Using this scene as “found object” for his work You Talkin’ To Me? / 01:04:04, Urs August Steiner not only examines the dense network of references in popular culture that comes together in this film fragment; at the same time, he initiates a reflection of the medial conditions of sound and/as image. “You talkin’ to me?”: The sentence, which De Niro utters several consecutive times in Taxi Driver and acts out bodily – and thus visibly – through his nervous play, is isolated by Steiner in his work and turned into an acoustic building block. Using the program Photosounder, this was converted into a spectrograph – an image representing the temporal progression of the sound in its frequencies. With further image processing, this “sound image” was stretched, abstracted, and screen printed onto a glass plate.

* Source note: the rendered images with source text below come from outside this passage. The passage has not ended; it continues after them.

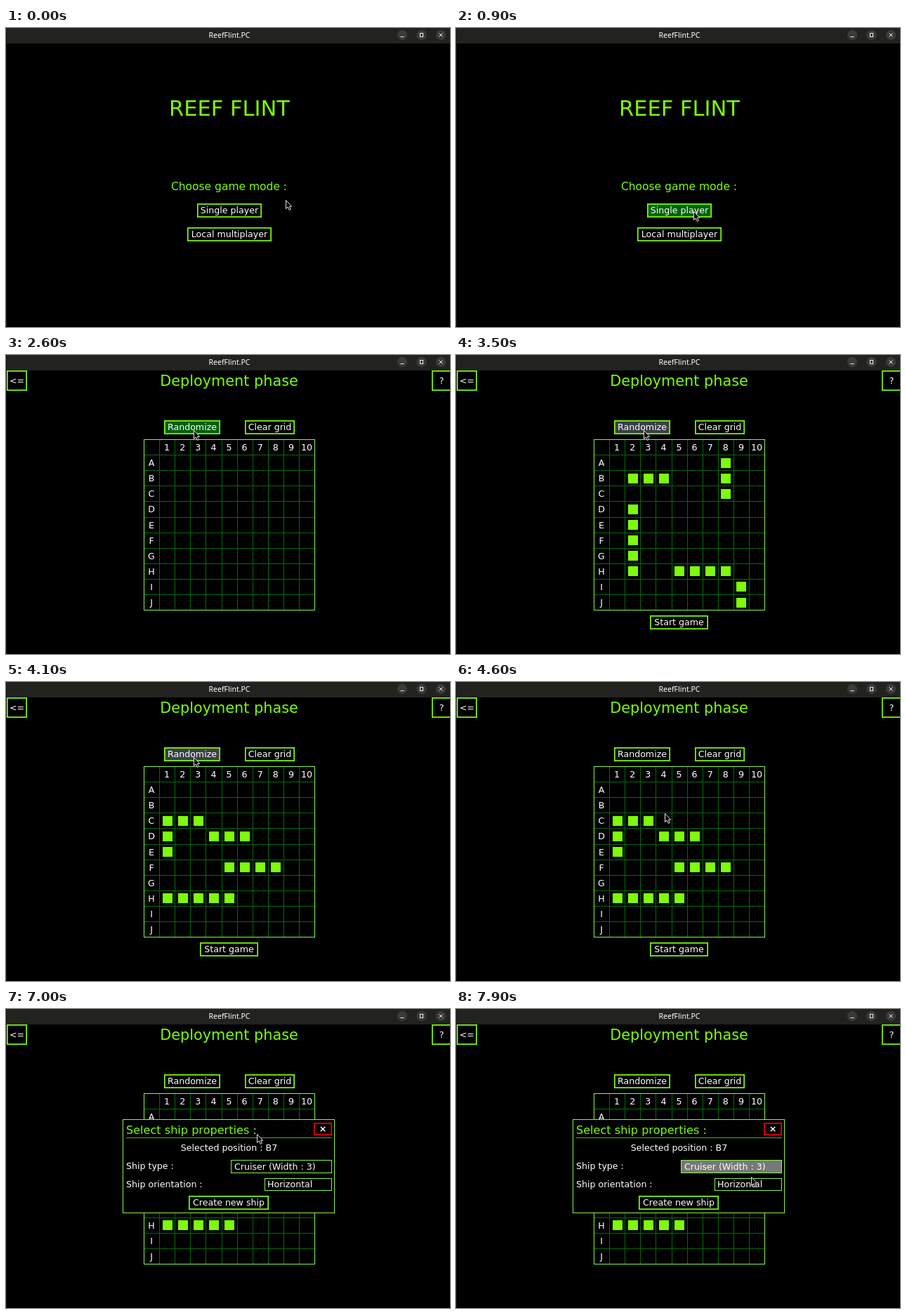
An HTML page with a canvas for the animation above (8 s loop, 632x426 px).

```html
<!DOCTYPE html>
<html lang="en">
<head>
<meta charset="utf-8">
<title>Reef Flint</title>
<style>
  html, body { margin: 0; width: 632px; height: 426px; overflow: hidden; background: #000; }
  canvas { display: block; }
</style>
</head>
<body>
<canvas id="stage" width="632" height="426"></canvas>
<script>
const g = document.getElementById('stage').getContext('2d');
const LOOP = 8000, STEP = 100, MID = 317.5;
const LIME = '#7cfc0a', EDGE = '#86f545', DARK = '#006c08';
const HOVER = '#3b4046', PRESS = '#00610a';
const GRID = { x: 196.5, y: 120.5, cell: 22.1 };

// pointer moves: start, end, x, y
const moves = [
  [0, 100, 372, 242], [300, 500, 339, 261], [1000, 1100, 339, 277], [1300, 1600, 272, 110],
  [2300, 2400, 268, 107], [4200, 4600, 298, 187], [4600, 5000, 381, 203], [5000, 5400, 359, 180],
  [5700, 6100, 342, 224], [6200, 6500, 358, 178], [7400, 7900, 421, 239]
];

// ships: row, column, direction (h or v), length
const fleets = ['A8v3 B2h3 D2v5 H5h4 I9v2', 'C1h3 D1v2 D4h3 F5h4 H1h5'];

function text(s, x, y, { size = 12.6, color = '#fff', align = 'center', font = '"DejaVu Sans", sans-serif', weight = 400 } = {}) {
  g.font = `${weight} ${size}px ${font}`;
  g.textAlign = align;
  g.fillStyle = color;
  g.fillText(s, x, y);
}

function box(x, y, w, h, { line = LIME, width = 1.7, fill = '#000' } = {}) {
  g.fillStyle = fill;
  g.fillRect(x, y, w, h);
  g.strokeStyle = line;
  g.lineWidth = width;
  g.strokeRect(x + width / 2, y + width / 2, w - width, h - width);
}

function button(label, cx, y, w, fill) {
  box(cx - w / 2, y, w, 20, { fill });
  text(label, cx, y + 14);
}

function line(x1, y1, x2, y2, color) {
  g.strokeStyle = color;
  g.lineWidth = 1;
  g.beginPath();
  g.moveTo(x1, y1);
  g.lineTo(x2, y2);
  g.stroke();
}

function windowFrame() {
  g.fillStyle = '#000';
  g.fillRect(0, 0, 632, 426);
  g.fillStyle = '#191919';
  g.fillRect(0, 0, 1, 426);
  g.fillStyle = '#22221f';
  g.fillRect(1, 0, 631, 22);
  text('ReefFlint.PC', 318, 13.5, { size: 10.5, font: '"Noto Sans", sans-serif' });
  for (let i = 0; i < 3; i++) {
    g.fillStyle = '#3a3a37';
    g.beginPath();
    g.arc(564 + i * 27.5, 10, 7.2, 0, 7);
    g.fill();
  }
  line(561.5, 12.5, 566.5, 12.5, '#eee');
  g.strokeRect(589.5, 7.5, 4, 5);
  line(616.5, 7.5, 621.5, 12.5, '#eee');
  line(621.5, 7.5, 616.5, 12.5, '#eee');
}

function menu(t) {
  text('REEF FLINT', 318, 125, { size: 30.5, color: LIME });
  text('Choose game mode :', MID, 231, { size: 15.5, color: LIME });
  button('Single player', 318, 250, 92, t >= 700 ? PRESS : t >= 400 ? HOVER : '#000');
  button('Local multiplayer', 318, 284, 120);
}

function board(fleet) {
  const { x, y, cell } = GRID, size = cell * 11;
  for (let i = 1; i < 11; i++) {
    const d = Math.floor(i * cell + 0.5);
    line(x + d, y, x + d, y + size, DARK);
    line(x, y + d, x + size, y + d, DARK);
    text(i, 207 + i * cell, 136);
    text('ABCDEFGHIJ'[i - 1], 207, 136 + i * cell);
  }
  g.strokeStyle = EDGE;
  g.strokeRect(x, y, 243, 243);
  g.fillStyle = LIME;
  for (const [row, col, dir, length] of fleet ? fleet.split(' ') : []) {
    for (let i = 0; i < length; i++) {
      const c = +col + (dir === 'h' ? i : 0);
      const r = row.charCodeAt(0) - 64 + (dir === 'v' ? i : 0);
      g.fillRect(Math.floor(x + 4.5 + c * cell), Math.floor(y + 4.5 + r * cell), 14, 14);
    }
  }
}

function deployment(t) {
  const within = (a, b) => t >= a && t < b;
  const pressed = within(2600, 2900) || within(3800, 4100);
  const fleet = t < 2900 ? '' : fleets[t < 4100 ? 0 : 1];
  box(1, 22, 29, 29);
  text('<=', 15.5, 41);
  box(606, 22, 29, 29);
  text('?', 620, 41);
  text('Deployment phase', MID, 44, { size: 20.8, color: LIME });
  button('Randomize', 265, 93, 80, pressed ? PRESS : within(1600, 4300) ? HOVER : '#000');
  button('Clear grid', 375.5, 93, 71);
  board(fleet);
  if (t >= 6700) dialog(t);
  else if (fleet) button('Start game', MID, 371, 83);
}

function dialog(t) {
  const left = { align: 'left' }, thin = { line: EDGE, width: 1 };
  box(166, 157, 302, 134, thin);
  text('Select ship properties :', 171, 178, { size: 16.1, color: LIME, align: 'left' });
  line(171, 183.5, 464, 183.5, '#5e9a4c');
  box(438, 162, 26, 18, { line: '#f00008' });
  text('×', 451, 175, { weight: 700 });
  text('Selected position : B7', MID, 202);
  text('Ship type :', 171, 228, left);
  text('Ship orientation :', 171, 254, left);
  box(320, 215, 144, 19, { ...thin, fill: t >= 7700 ? '#787878' : '#000' });
  text('Cruiser (Width : 3)', 325, 229, left);
  box(368, 241, 96, 18, thin);
  text('Horizontal', 372, 254, left);
  button('Create new ship', 317, 266, 114);
}

function pointer(t) {
  let x = 399, y = 245;
  for (const [from, to, nx, ny] of moves) {
    const p = Math.min(1, Math.max(0, (t - from) / (to - from)));
    const ease = p * p * (3 - 2 * p);
    x += (nx - x) * ease;
    y += (ny - y) * ease;
  }
  g.save();
  g.translate(Math.round(x) - 0.5, Math.round(y) + 0.5);
  const arrow = new Path2D('M0 0V12L2.7 9.5L4.8 14L6.8 13L4.8 8.7H8.2Z');
  g.fillStyle = '#000';
  g.fill(arrow);
  g.strokeStyle = '#e8e8e8';
  g.lineWidth = 1;
  g.stroke(arrow);
  g.restore();
}

function draw(now) {
  const t = Math.floor((now % LOOP) / STEP) * STEP;
  windowFrame();
  (t < 1000 ? menu : deployment)(t);
  pointer(t);
}

const start = performance.now();
function tick() {
  draw(performance.now() - start);
  requestAnimationFrame(tick);
}
tick();
</script>
</body>
</html>
```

By way of these processes of abstraction and translation, the acoustic event “You talkin’ to me?” creates an image that can still be read as an encoding of the audio signal. Just like a music score it inspires to inwardly voice out the “You talkin’ to me?” and to assign it to the individual image phases; at the same time, the code with its sensual and material properties is brought out. The dark, paranoid atmosphere of Scorsese’s film thus is dissolved into geometrically abstract patterns and shades of black that still contain traces of the scene, but mostly evoke it in an implied fashion. The translucent quality of the glass surface emphasizes the transparency of the audio image and allows the viewer to see the wall behind it, on which the beam patterns are multiplied in the shadows. In a very sensual-material sense, the glass also incorporates the mirror in which Travis sees and provokes himself. Depending on how the viewer stands in front of the work, the reflection on the glass surface suddenly will show them their own reflection. In this way, You Talkin’ To Me? / 01:04:04 reunites seeing and hearing in the exhibition room and reinforces the “You talkin’ to me?” with an equally provocative “You lookin’ at me?”.
The text was written in collaboration with cinematologist Kristina Köhler.